How a boy and inclusive education changed an entire community in Serbia
New learning environments for children with disabilities creates a widespread shift in attitudes
SUBOTICA, Serbia, 30 August 2017 – When Atila Komaromi was born 18 years ago, doctors feared for his life. His limbs were severely damaged, and his parents were told that his life was at stake.
Ultimately Atila pulled through, and his parents decided to leave him in the care of staff at Kolevka, a residential institution for children with disabilities in the Serbian town of Subotica. He spent the first three years of his life there. After an initial assessment found that he had profound intellectual disability, he went on to spend the next six years at another residential institution.
His mother visited him only at Kolevka. His father never saw him.
And all three of them never knew that Atila could have had a different life.
“Sin of the system”
In 2008, Serbia reorganized its residential institutions, and Atila was transferred back to Kolevka. The staff there soon discovered that he was both physically and mentally developed beyond all expectations.

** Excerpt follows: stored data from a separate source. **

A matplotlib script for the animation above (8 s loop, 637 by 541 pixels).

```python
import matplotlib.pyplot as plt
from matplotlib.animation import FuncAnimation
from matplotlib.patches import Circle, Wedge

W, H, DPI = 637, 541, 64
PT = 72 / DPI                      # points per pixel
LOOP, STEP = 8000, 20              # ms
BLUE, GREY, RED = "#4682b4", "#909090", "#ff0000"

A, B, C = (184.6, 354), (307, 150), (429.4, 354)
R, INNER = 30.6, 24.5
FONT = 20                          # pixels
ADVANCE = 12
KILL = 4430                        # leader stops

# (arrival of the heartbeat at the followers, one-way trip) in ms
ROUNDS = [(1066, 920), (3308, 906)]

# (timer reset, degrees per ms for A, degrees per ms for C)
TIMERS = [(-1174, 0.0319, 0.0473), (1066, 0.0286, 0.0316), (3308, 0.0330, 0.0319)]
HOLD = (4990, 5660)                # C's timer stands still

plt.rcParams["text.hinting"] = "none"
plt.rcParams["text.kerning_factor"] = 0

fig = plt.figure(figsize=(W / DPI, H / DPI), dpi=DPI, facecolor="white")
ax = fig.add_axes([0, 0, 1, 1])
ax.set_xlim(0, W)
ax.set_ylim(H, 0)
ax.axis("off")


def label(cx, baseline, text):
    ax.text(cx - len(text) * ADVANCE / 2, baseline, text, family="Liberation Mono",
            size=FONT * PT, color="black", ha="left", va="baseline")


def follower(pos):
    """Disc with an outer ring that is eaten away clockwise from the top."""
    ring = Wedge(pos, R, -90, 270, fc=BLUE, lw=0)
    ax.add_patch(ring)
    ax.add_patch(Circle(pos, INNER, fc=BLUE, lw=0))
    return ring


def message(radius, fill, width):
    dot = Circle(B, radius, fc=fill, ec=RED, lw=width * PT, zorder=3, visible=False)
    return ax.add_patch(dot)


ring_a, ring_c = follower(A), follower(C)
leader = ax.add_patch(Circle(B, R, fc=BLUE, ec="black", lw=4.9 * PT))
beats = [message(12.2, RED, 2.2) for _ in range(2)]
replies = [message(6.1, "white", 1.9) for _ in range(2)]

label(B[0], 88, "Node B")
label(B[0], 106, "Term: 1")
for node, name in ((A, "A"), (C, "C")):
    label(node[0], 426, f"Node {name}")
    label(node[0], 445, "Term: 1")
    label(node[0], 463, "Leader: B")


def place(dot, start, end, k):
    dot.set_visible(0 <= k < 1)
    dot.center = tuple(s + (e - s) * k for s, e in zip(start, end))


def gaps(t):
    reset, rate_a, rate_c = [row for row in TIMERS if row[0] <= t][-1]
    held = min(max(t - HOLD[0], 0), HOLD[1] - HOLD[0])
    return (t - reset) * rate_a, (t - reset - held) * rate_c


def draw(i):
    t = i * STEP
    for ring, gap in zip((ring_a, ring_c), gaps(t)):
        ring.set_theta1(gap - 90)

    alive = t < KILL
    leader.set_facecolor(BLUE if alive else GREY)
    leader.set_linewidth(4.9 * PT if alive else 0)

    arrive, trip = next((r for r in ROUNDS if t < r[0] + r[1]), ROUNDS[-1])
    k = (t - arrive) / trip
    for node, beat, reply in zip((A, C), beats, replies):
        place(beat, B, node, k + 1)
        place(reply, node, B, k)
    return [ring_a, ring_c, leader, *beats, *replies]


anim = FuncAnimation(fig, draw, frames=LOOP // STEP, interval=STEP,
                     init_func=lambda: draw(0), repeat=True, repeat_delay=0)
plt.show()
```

They immediately created an intensive programme for him.
“You can’t but wonder what would have happened with him had someone treated him properly from birth,” says psychologist Margarita Berček. It's a “sin of the system”, she says, the way someone’s misjudgement has irrevocably impacted the life of an innocent child.

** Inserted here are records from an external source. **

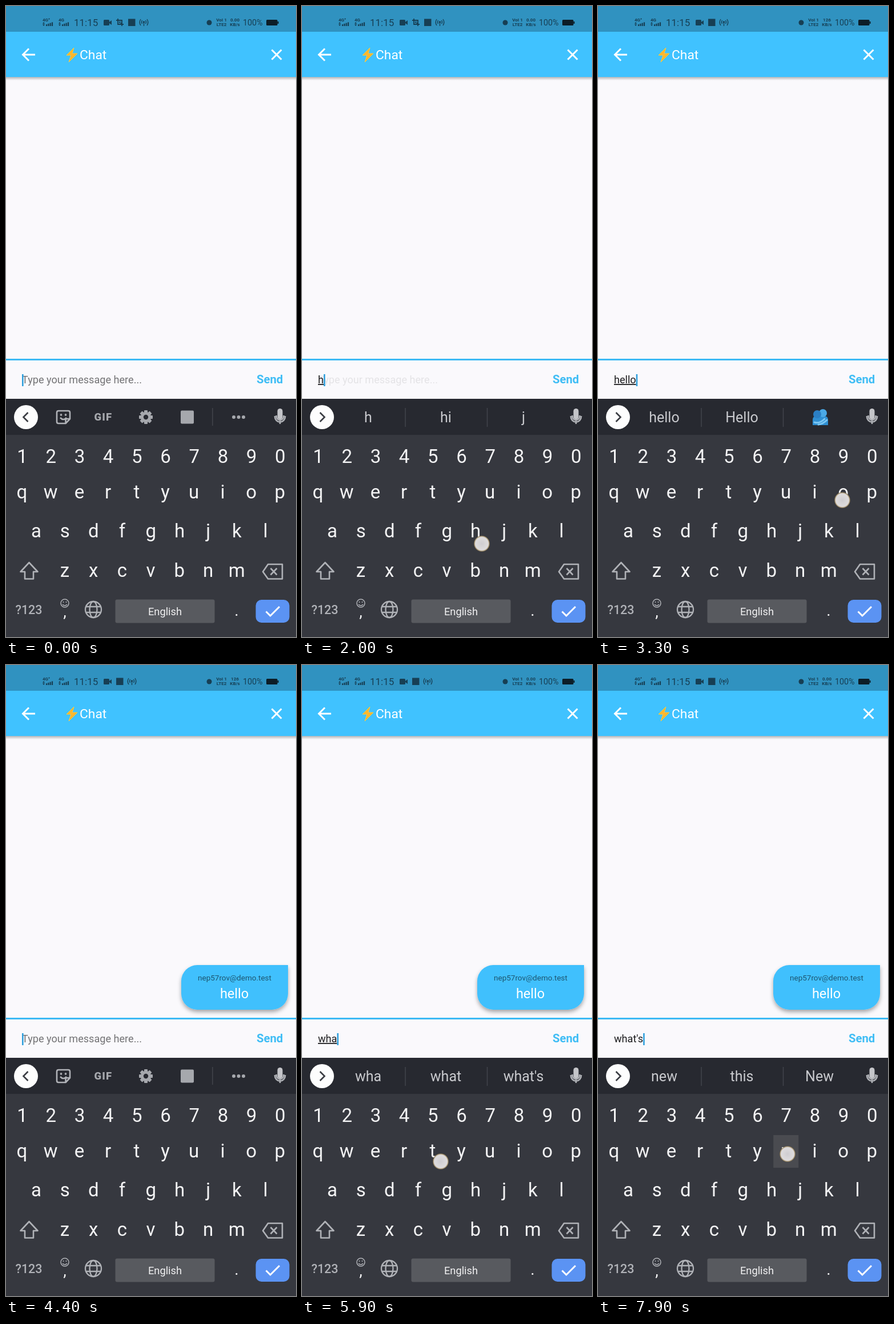
An HTML page that plays this animation: 508 by 1102 pixels, repeating every 8 s.

```html
<!DOCTYPE html>
<html lang="en">
<head>
<meta charset="utf-8">
<title>Chat</title>
<style>
html, body { margin: 0; width: 100%; height: 100%; overflow: hidden; background: #faf9fc; }
svg { display: block; }
text { font-family: Roboto, sans-serif; white-space: pre; }
.mid { text-anchor: middle; }
.key { font-size: 33px; fill: #f4f4f5; }
.chip { font-size: 25px; fill: #c9cace; }
.line { fill: none; stroke: #b0b2b7; stroke-width: 2.6; stroke-linejoin: round; }
.white { fill: none; stroke: #fff; stroke-width: 3; }
.tiny { font-size: 8px; font-weight: 700; }
</style>
</head>
<body>
<svg id="stage" width="508" height="1102" viewBox="0 0 508 1102">
  <defs>
    <filter id="soft" x="-20%" y="-30%" width="140%" height="170%">
      <feDropShadow dx="0" dy="4" stdDeviation="3.5" flood-opacity=".34"/>
    </filter>
    <linearGradient id="shade" x2="0" y2="1">
      <stop stop-color="#000" stop-opacity=".27"/>
      <stop offset="1" stop-color="#000" stop-opacity="0"/>
    </linearGradient>
    <radialGradient id="touchFill">
      <stop stop-color="#cfcdd0"/>
      <stop offset=".78" stop-color="#dedcdd"/>
      <stop offset=".9" stop-color="#a8946f"/>
      <stop offset="1" stop-color="#5b5038" stop-opacity="0"/>
    </radialGradient>
    <clipPath id="sendBox"><rect x="418" y="628" width="90" height="50"/></clipPath>
  </defs>

  <rect width="508" height="690" fill="#faf9fc"/>
  <rect y="124" width="508" height="6" fill="url(#shade)"/>
  <rect width="508" height="45" fill="#3092c0"/>
  <rect y="45" width="508" height="79" fill="#40c2ff"/>

  <!-- status bar -->
  <g fill="#173f54">
    <text class="tiny" x="64" y="27" font-size="9">4G⁺</text>
    <text class="tiny" x="92" y="27" font-size="9">4G</text>
    <g id="signals"></g>
    <text x="119" y="35" font-size="17">11:15</text>
    <rect x="171" y="24" width="10" height="10" rx="1.5"/>
    <path d="M181 28l4-3v8l-4-3z"/>
    <g id="crop" fill="none" stroke="#173f54" stroke-width="1.8">
      <path d="M196 22v10h10M193 25h10v10"/>
      <path d="M201.500 27.500h-3v2h3v2h-3" stroke-width="1.1"/>
    </g>
    <g id="shift">
      <rect x="214" y="22.500" width="12.500" height="12.500"/>
      <circle cx="241.500" cy="28" r="1.7"/>
      <path d="M241.500 29v6M238.500 25q-2 3 0 6M244.500 25q2 3 0 6M236 23q-3.500 5.500 0 11M247 23q3.500 5.500 0 11" fill="none" stroke="#173f54" stroke-width="1.3"/>
    </g>
    <circle cx="356" cy="29" r="4.500"/>
    <text class="tiny mid" x="377.500" y="27">VoI 1</text>
    <text class="tiny mid" x="377.500" y="35">LTE2</text>
    <text class="tiny mid" id="speed" x="401" y="27"></text>
    <text class="tiny mid" x="401" y="35" font-size="7">KB/s</text>
    <text x="415" y="34" font-size="14.300">100%</text>
    <rect x="456" y="24" width="19.500" height="10" rx="1.500" fill="#0c1d27"/>
    <rect x="475.500" y="27" width="2" height="4" fill="#0c1d27"/>
  </g>

  <!-- app bar -->
  <path class="white" d="M51 85H30M40 74.500L29.500 85L40 95.500"/>
  <path class="white" d="M465.500 76.500l17 17M482.500 76.500l-17 17"/>
  <path d="M119 73L106 86h8l-4 12 15-15h-9z" fill="#ffb62e" stroke="#ffc83a" stroke-linejoin="round"/>
  <text x="129" y="93" font-size="22.800" fill="#fff">Chat</text>

  <!-- message -->
  <g id="bubble">
    <path d="M335 524H494V574a28 28 0 0 1-28 28H335a28 28 0 0 1-28-28V552a28 28 0 0 1 28-28z" fill="#40c0fd" filter="url(#soft)"/>
    <text class="mid" x="400.500" y="551" font-size="13.500" fill="#000" fill-opacity=".56">nep57rov@demo.test</text>
    <text class="mid" x="400" y="582" font-size="23.500" fill="#fff">hello</text>
  </g>

  <!-- input row -->
  <rect y="616" width="508" height="3" fill="#3cbaf4"/>
  <g clip-path="url(#sendBox)"><rect id="ripple" x="418" y="628" width="90" height="50" rx="3" fill="#666"/></g>
  <text id="hint" x="28" y="659" font-size="18.100" fill="#737375">Type your message here...</text>
  <text id="typed" x="28" y="659" font-size="18.100" fill="#1c1c1e"></text>
  <rect id="caret" y="643" width="2.600" height="21" fill="#2f9fdc"/>
  <text x="439" y="659" font-size="20.300" font-weight="700" fill="#3fbdf5">Send</text>

  <!-- keyboard -->
  <rect y="686" width="508" height="416" fill="#36383f"/>
  <rect y="686" width="508" height="63" fill="#272930"/>
  <circle cx="35" cy="718" r="21" fill="#fdfdfd"/>
  <path id="chevron" fill="none" stroke="#3a3c42" stroke-width="2.600"/>
  <g fill="#aeb0b5">
    <path d="M473.500 716v1.500a6.500 6.500 0 0 0 13 0V716M480 724v7" class="line" transform="translate(0 -1)"/>
    <path d="M471 716v1.500a9 9 0 0 0 18 0V716" class="line" stroke-width="2"/>
    <rect x="475.500" y="703" width="9" height="19" rx="4.500" fill="#c4c5c9"/>
  </g>
  <g id="tools" fill="#a6a8ad">
    <path class="line" d="M92 707h17q3 0 3 3v11l-7.500 8H92q-3 0-3-3V710q0-3 3-3zM112 721h-5q-2.500 0-2.500 2.500V729"/>
    <circle cx="96.500" cy="714" r="1.900"/><circle cx="104.500" cy="714" r="1.900"/>
    <path class="line" d="M95 719q5.500 6 11 0" stroke-width="2"/>
    <text x="154.500" y="724" font-size="18.500" font-weight="900" letter-spacing="1.200">GIF</text>
    <g id="gear"></g>
    <rect x="306" y="706.500" width="23" height="23" rx="2"/>
    <rect x="361" y="702" width="1.500" height="31" fill="#42444b"/>
    <circle cx="399" cy="718" r="3"/><circle cx="407.500" cy="718" r="3"/><circle cx="416" cy="718" r="3"/>
  </g>
  <g id="chips">
    <path d="M181 702v33M324.500 702v33" stroke="#42444b" stroke-width="1.500"/>
    <text class="chip mid" x="116" y="727"></text>
    <text class="chip mid" x="252" y="727"></text>
    <text class="chip mid" x="388" y="727"></text>
    <g id="hug">
      <path d="M376 732v-9q0-7 7-7h13q7 0 7 7v9z" fill="#2f8fd2"/>
      <circle cx="394" cy="711" r="7" fill="#4aa9e6"/>
      <circle cx="384" cy="713" r="7" fill="#2b7fc4"/>
      <path d="M379 727q9 3 18-6M386 731q8-1 15-8" fill="none" stroke="#7cc7f3" stroke-width="3" stroke-linecap="round"/>
    </g>
  </g>
  <rect id="press" width="44" height="57" fill="#4a4b50"/>
  <g id="keys"></g>

  <path class="line" d="M40.500 972L25.500 988H33V1000.500H48V988H55.500z"/>
  <path class="line" d="M459 975H484V1000.500H459L450 988zM463.500 982l11 11.500M474.500 982l-11 11.500"/>
  <text class="mid" x="40" y="1062" font-size="21.500" font-weight="500" fill="#b0b2b7">?123</text>
  <g class="line" style="stroke-width:1.500">
    <circle cx="103" cy="1043" r="7"/>
    <path d="M99 1045q4 4.500 8 0M100.500 1040v2M105.500 1040v2"/>
  </g>
  <text class="key mid" x="103" y="1067" style="font-size:28px">,</text>
  <g class="line" style="stroke-width:2.300">
    <circle cx="153" cy="1054" r="14"/>
    <ellipse cx="153" cy="1054" rx="6.500" ry="14"/>
    <path d="M140 1049h26M140 1059h26"/>
  </g>
  <rect x="191.500" y="1036.500" width="174" height="41" rx="3" fill="#585a5f"/>
  <text class="mid" x="278.500" y="1064" font-size="18.300" fill="#f1f1f2">English</text>
  <text class="key mid" x="404" y="1065" style="font-size:28px">.</text>
  <rect x="437.500" y="1037" width="59" height="40" rx="10" fill="#5b93f3"/>
  <path class="white" d="M455.500 1057.500l7.500 7.500 16-16"/>
  <circle id="touch" r="14.500" fill="url(#touchFill)"/>
</svg>
<script>
const LOOP = 8000, STEP = 50.2;
const $ = id => document.getElementById(id);
const svgNS = 'http://www.w3.org/2000/svg';

function add(parent, tag, attrs, content) {
  const el = document.createElementNS(svgNS, tag);
  for (const k in attrs) el.setAttribute(k, attrs[k]);
  if (content) el.textContent = content;
  return parent.appendChild(el);
}

// rows: characters, first centre, baseline
const rows = [
  ['1234567890', 28.5, 798],
  ['qwertyuiop', 28, 860],
  ['asdfghjkl', 53, 928],
  ['zxcvbnm', 103, 997]
];
const keyAt = {};
for (const [chars, x0, y] of rows) {
  [...chars].forEach((c, i) => {
    const x = x0 + i * STEP;
    keyAt[c] = [x, y];
    add($('keys'), 'text', { class: 'key mid', x, y }, c);
  });
}

for (const x of [64, 92]) {
  add($('signals'), 'path', { d: `M${x} 31l2-3 2 3zM${x} 32l2 3 2-3z` });
  for (let i = 0; i < 4; i++) {
    const h = 3 + i * 1.2;
    add($('signals'), 'rect', { x: x + 6 + i * 3.3, y: 35 - h, width: 2.2, height: h });
  }
}

for (let i = 0; i < 8; i++) {
  add($('gear'), 'rect', {
    x: 242, y: 706, width: 6, height: 6, rx: 1, transform: `rotate(${i * 45} 245 718)`
  });
}
add($('gear'), 'circle', {
  cx: 245, cy: 718, r: 6.7, fill: 'none', stroke: '#a6a8ad', 'stroke-width': 5
});

// time, text, suggestions, underlined
const edits = [
  [0, ''],
  [1900, 'h', 'h hi j', 1],
  [2300, 'he', 'he hey hello', 1],
  [2600, 'hel', 'hel hello help', 1],
  [2800, 'hell', 'hell hello Hell', 1],
  [3300, 'hello', 'hello Hello', 1],
  [4000, ''],
  [4800, 'w', 'w what we', 1],
  [5300, 'wh', 'wh what why', 1],
  [5600, 'wha', "wha what what's", 1],
  [6000, 'what', "what what's whats", 1],
  [6900, "what's", 'new this New', 0]
];

// start, end, x, y, key held for the first moment
const touches = [
  [1800, 2100, 315, 939, 'h'],
  [2200, 2400, 134, 866, 'e'],
  [2500, 2650, 462, 935, 'l'],
  [2700, 2900, 462, 935, 'l'],
  [3200, 3400, 428, 863, 'o'],
  [3800, 4000, 470, 662],
  [4700, 4900, 86, 866, 'w'],
  [5200, 5400, 313, 938, 'h'],
  [5500, 5700, 62, 936, 'a'],
  [5800, 6100, 243, 867, 't'],
  [6800, 7000, 281, 728],
  [7900, 8000, 332, 854, 'u']
];
const keyTimes = [-100, ...edits.filter(e => e[1]).map(e => e[0])];

const show = (el, on) => { el.style.display = on ? '' : 'none'; };
const ramp = (t, from, ms) => Math.min(1, Math.max(0, (t - from) / ms));
const ease = p => 1 - (1 - p) * (1 - p);
const chipText = document.querySelectorAll('.chip');
let shown = null;

function setEdit(edit) {
  if (edit === shown) return;
  shown = edit;
  const [, text, words, underlined] = edit;
  $('typed').textContent = text;
  $('typed').style.textDecoration = underlined ? 'underline' : 'none';
  $('caret').setAttribute('x', 28 + (text ? $('typed').getComputedTextLength() : 0));
  show($('tools'), !words);
  show($('chips'), words);
  const list = (words || '').split(' ');
  chipText.forEach((el, i) => { el.textContent = list[i] || ''; });
  show($('hug'), list.length === 2);
  $('chevron').setAttribute('d', words ? 'M31.5 710l8 8-8 8' : 'M38.5 710l-8 8 8 8');
}

function draw(t) {
  setEdit(edits.filter(e => e[0] <= t).pop());

  const lastKey = keyTimes.filter(k => k <= t).pop();
  show($('caret'), Math.floor((t - lastKey) / 500) % 2 === 0);

  const out = ease(ramp(t, 1880, 200)), back = ease(ramp(t, 4000, 200));
  $('hint').style.opacity = t < 4000 ? 1 - out : t < 4800 ? back : 1 - ease(ramp(t, 4800, 200));

  show($('bubble'), t >= 4000);
  $('ripple').style.opacity = 0.14 * ramp(t, 3800, 150) * (1 - ramp(t, 4050, 330));

  const touch = touches.find(p => t >= p[0] && t < p[1]);
  show($('touch'), touch);
  const held = touch && touch[4] && t < touch[0] + 100;
  show($('press'), held);
  if (touch) {
    $('touch').setAttribute('cx', touch[2]);
    $('touch').setAttribute('cy', touch[3]);
  }
  if (held) {
    const [x, y] = keyAt[touch[4]];
    $('press').setAttribute('x', x - 22);
    $('press').setAttribute('y', y - 39);
  }

  const moved = t >= 2700;
  show($('crop'), !moved);
  $('shift').setAttribute('transform', `translate(${moved ? -21 : 0})`);
  $('speed').textContent = t >= 2700 && t < 5700 ? '126' : '0.00';
}

const start = performance.now();
function tick() {
  draw((performance.now() - start) % LOOP);
  requestAnimationFrame(tick);
}
tick();
</script>
</body>
</html>
```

Margarita is a member of the Inclusive Education Support Network in Serbia that works with UNICEF to expand opportunities for children with disabilities. UNICEF helps develop inclusive education policies in Serbia, supporting all sides of the education sector to achieve the right to a quality education for every child.
Changing attitudes towards inclusive education
In 2012, Atila underwent another assessment, and was categorized as having moderate intellectual disability. He was soon placed with a foster family and assigned a personal assistant.
Finally, Atila began attending a mainstream school – the Zdravko Gložanski primary school in the town of Bečej. And with him came a shift in attitudes about the importance of inclusive education in the school itself.
Everyone involved in school life – teachers, students, parents – was prepared for Atila’s participation in the classroom. The school built a wheelchair ramp, the doorsteps were removed, and a special desk was made for Atila.
Margarita, who developed a strong bond with Atila, remembers him saying: “I want to go to school also and do everything they do.” Thanks to his unrelenting optimism and perseverance, and the devoted work of the staff in the Zdravko Gložanski primary school, he quickly learned to read and write, and speak much more audibly.
A positive impact on the community
Not only has Atila benefitted immensely from his new school and community, but he has also had a positive influence on those around him.
Margarita Berček says that Atila has had an immeasurable impact on Bečej, a town that is now known as one of the best examples of inclusive education.
Atila’s classmates say that he is a great friend who brings positive energy to the classroom. His teacher, Milena Čolak, remembers how one student’s mother told her that she is convinced that her daughter would grow up to be a more considerate person thanks to Atila.
Milena is even more assured. “I think that they already are much better people than they used to be before they met Atila,” she says.